Listed entries —
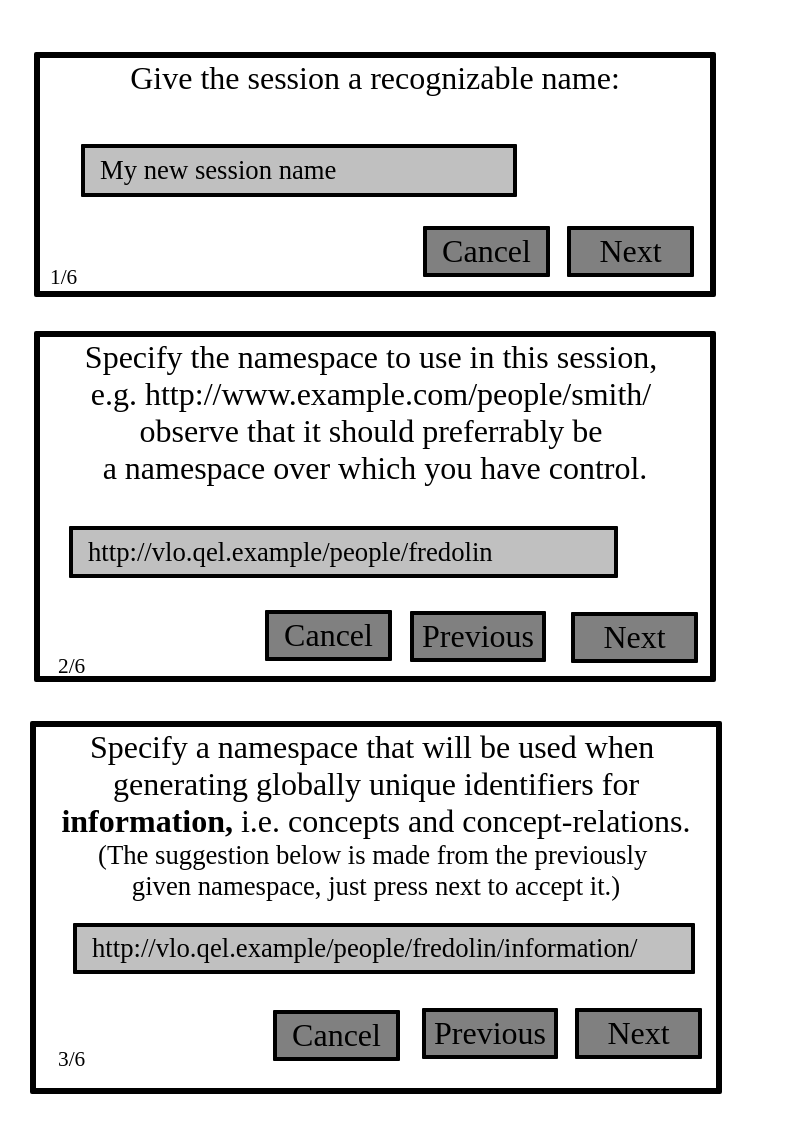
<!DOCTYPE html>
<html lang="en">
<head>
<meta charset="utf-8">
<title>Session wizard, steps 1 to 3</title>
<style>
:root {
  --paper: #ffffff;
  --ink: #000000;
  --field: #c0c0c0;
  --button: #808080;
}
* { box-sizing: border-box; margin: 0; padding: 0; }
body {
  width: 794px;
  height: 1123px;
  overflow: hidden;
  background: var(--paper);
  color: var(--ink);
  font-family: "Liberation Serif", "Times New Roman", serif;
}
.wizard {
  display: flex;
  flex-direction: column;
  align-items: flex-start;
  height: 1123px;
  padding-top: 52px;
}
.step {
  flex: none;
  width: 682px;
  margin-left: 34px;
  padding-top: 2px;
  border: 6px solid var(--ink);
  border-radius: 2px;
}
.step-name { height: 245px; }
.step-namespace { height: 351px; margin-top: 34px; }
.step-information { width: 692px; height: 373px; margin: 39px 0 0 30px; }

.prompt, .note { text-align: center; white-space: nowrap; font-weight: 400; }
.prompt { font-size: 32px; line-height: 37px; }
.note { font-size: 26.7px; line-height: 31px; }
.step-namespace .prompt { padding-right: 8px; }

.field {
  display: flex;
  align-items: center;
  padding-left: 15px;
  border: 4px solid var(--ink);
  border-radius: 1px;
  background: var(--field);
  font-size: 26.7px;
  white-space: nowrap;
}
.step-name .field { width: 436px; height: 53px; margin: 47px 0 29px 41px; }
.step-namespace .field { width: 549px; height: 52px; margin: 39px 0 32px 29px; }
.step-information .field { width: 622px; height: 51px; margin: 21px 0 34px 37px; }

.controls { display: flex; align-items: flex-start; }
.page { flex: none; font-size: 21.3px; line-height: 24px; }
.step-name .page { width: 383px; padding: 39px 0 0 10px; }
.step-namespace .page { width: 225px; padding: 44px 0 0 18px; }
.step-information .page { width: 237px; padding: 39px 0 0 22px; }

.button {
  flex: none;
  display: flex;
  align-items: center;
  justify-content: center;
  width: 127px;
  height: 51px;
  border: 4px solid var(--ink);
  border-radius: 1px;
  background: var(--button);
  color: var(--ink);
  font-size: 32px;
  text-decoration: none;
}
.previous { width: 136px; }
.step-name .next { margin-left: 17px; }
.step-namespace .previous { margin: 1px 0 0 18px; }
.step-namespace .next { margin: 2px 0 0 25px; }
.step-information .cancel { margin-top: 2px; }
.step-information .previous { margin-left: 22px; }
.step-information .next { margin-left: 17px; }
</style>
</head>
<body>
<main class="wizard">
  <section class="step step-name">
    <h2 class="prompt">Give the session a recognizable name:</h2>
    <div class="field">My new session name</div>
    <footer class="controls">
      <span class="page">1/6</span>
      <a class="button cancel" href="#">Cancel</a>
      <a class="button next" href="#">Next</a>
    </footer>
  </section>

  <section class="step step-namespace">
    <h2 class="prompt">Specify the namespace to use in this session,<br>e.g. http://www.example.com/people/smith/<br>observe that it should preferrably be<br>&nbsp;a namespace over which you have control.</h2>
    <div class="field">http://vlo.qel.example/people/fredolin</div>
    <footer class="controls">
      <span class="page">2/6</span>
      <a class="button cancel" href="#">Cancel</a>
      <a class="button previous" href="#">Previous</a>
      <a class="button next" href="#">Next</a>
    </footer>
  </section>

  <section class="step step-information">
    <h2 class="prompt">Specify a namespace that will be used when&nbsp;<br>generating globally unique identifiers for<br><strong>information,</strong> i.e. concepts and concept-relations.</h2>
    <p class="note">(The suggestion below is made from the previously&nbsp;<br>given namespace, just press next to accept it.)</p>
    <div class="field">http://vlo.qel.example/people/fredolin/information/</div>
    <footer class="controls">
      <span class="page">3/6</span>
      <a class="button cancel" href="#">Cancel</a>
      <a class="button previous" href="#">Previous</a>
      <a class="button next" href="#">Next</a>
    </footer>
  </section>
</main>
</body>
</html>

Problem requirements —
What is needed is every entry above, repeated exactly, with the pictures dropped.

Result —
<!DOCTYPE html>
<html lang="en">
<head>
<meta charset="utf-8">
<title>Session wizard, steps 1 to 3</title>
<style>
:root {
  --paper: #ffffff;
  --ink: #000000;
  --field: #c0c0c0;
  --button: #808080;
}
* { box-sizing: border-box; margin: 0; padding: 0; }
body {
  width: 794px;
  height: 1123px;
  overflow: hidden;
  background: var(--paper);
  color: var(--ink);
  font-family: "Liberation Serif", "Times New Roman", serif;
}
.wizard {
  display: flex;
  flex-direction: column;
  align-items: flex-start;
  height: 1123px;
  padding-top: 52px;
}
.step {
  flex: none;
  width: 682px;
  margin-left: 34px;
  padding-top: 2px;
  border: 6px solid var(--ink);
  border-radius: 2px;
}
.step-name { height: 245px; }
.step-namespace { height: 351px; margin-top: 34px; }
.step-information { width: 692px; height: 373px; margin: 39px 0 0 30px; }

.prompt, .note { text-align: center; white-space: nowrap; font-weight: 400; }
.prompt { font-size: 32px; line-height: 37px; }
.note { font-size: 26.7px; line-height: 31px; }
.step-namespace .prompt { padding-right: 8px; }

.field {
  display: flex;
  align-items: center;
  padding-left: 15px;
  border: 4px solid var(--ink);
  border-radius: 1px;
  background: var(--field);
  font-size: 26.7px;
  white-space: nowrap;
}
.step-name .field { width: 436px; height: 53px; margin: 47px 0 29px 41px; }
.step-namespace .field { width: 549px; height: 52px; margin: 39px 0 32px 29px; }
.step-information .field { width: 622px; height: 51px; margin: 21px 0 34px 37px; }

.controls { display: flex; align-items: flex-start; }
.page { flex: none; font-size: 21.3px; line-height: 24px; }
.step-name .page { width: 383px; padding: 39px 0 0 10px; }
.step-namespace .page { width: 225px; padding: 44px 0 0 18px; }
.step-information .page { width: 237px; padding: 39px 0 0 22px; }

.button {
  flex: none;
  display: flex;
  align-items: center;
  justify-content: center;
  width: 127px;
  height: 51px;
  border: 4px solid var(--ink);
  border-radius: 1px;
  background: var(--button);
  color: var(--ink);
  font-size: 32px;
  text-decoration: none;
}
.previous { width: 136px; }
.step-name .next { margin-left: 17px; }
.step-namespace .previous { margin: 1px 0 0 18px; }
.step-namespace .next { margin: 2px 0 0 25px; }
.step-information .cancel { margin-top: 2px; }
.step-information .previous { margin-left: 22px; }
.step-information .next { margin-left: 17px; }
</style>
</head>
<body>
<main class="wizard">
  <section class="step step-name">
    <h2 class="prompt">Give the session a recognizable name:</h2>
    <div class="field">My new session name</div>
    <footer class="controls">
      <span class="page">1/6</span>
      <a class="button cancel" href="#">Cancel</a>
      <a class="button next" href="#">Next</a>
    </footer>
  </section>

  <section class="step step-namespace">
    <h2 class="prompt">Specify the namespace to use in this session,<br>e.g. http://www.example.com/people/smith/<br>observe that it should preferrably be<br>&nbsp;a namespace over which you have control.</h2>
    <div class="field">http://vlo.qel.example/people/fredolin</div>
    <footer class="controls">
      <span class="page">2/6</span>
      <a class="button cancel" href="#">Cancel</a>
      <a class="button previous" href="#">Previous</a>
      <a class="button next" href="#">Next</a>
    </footer>
  </section>

  <section class="step step-information">
    <h2 class="prompt">Specify a namespace that will be used when&nbsp;<br>generating globally unique identifiers for<br><strong>information,</strong> i.e. concepts and concept-relations.</h2>
    <p class="note">(The suggestion below is made from the previously&nbsp;<br>given namespace, just press next to accept it.)</p>
    <div class="field">http://vlo.qel.example/people/fredolin/information/</div>
    <footer class="controls">
      <span class="page">3/6</span>
      <a class="button cancel" href="#">Cancel</a>
      <a class="button previous" href="#">Previous</a>
      <a class="button next" href="#">Next</a>
    </footer>
  </section>
</main>
</body>
</html>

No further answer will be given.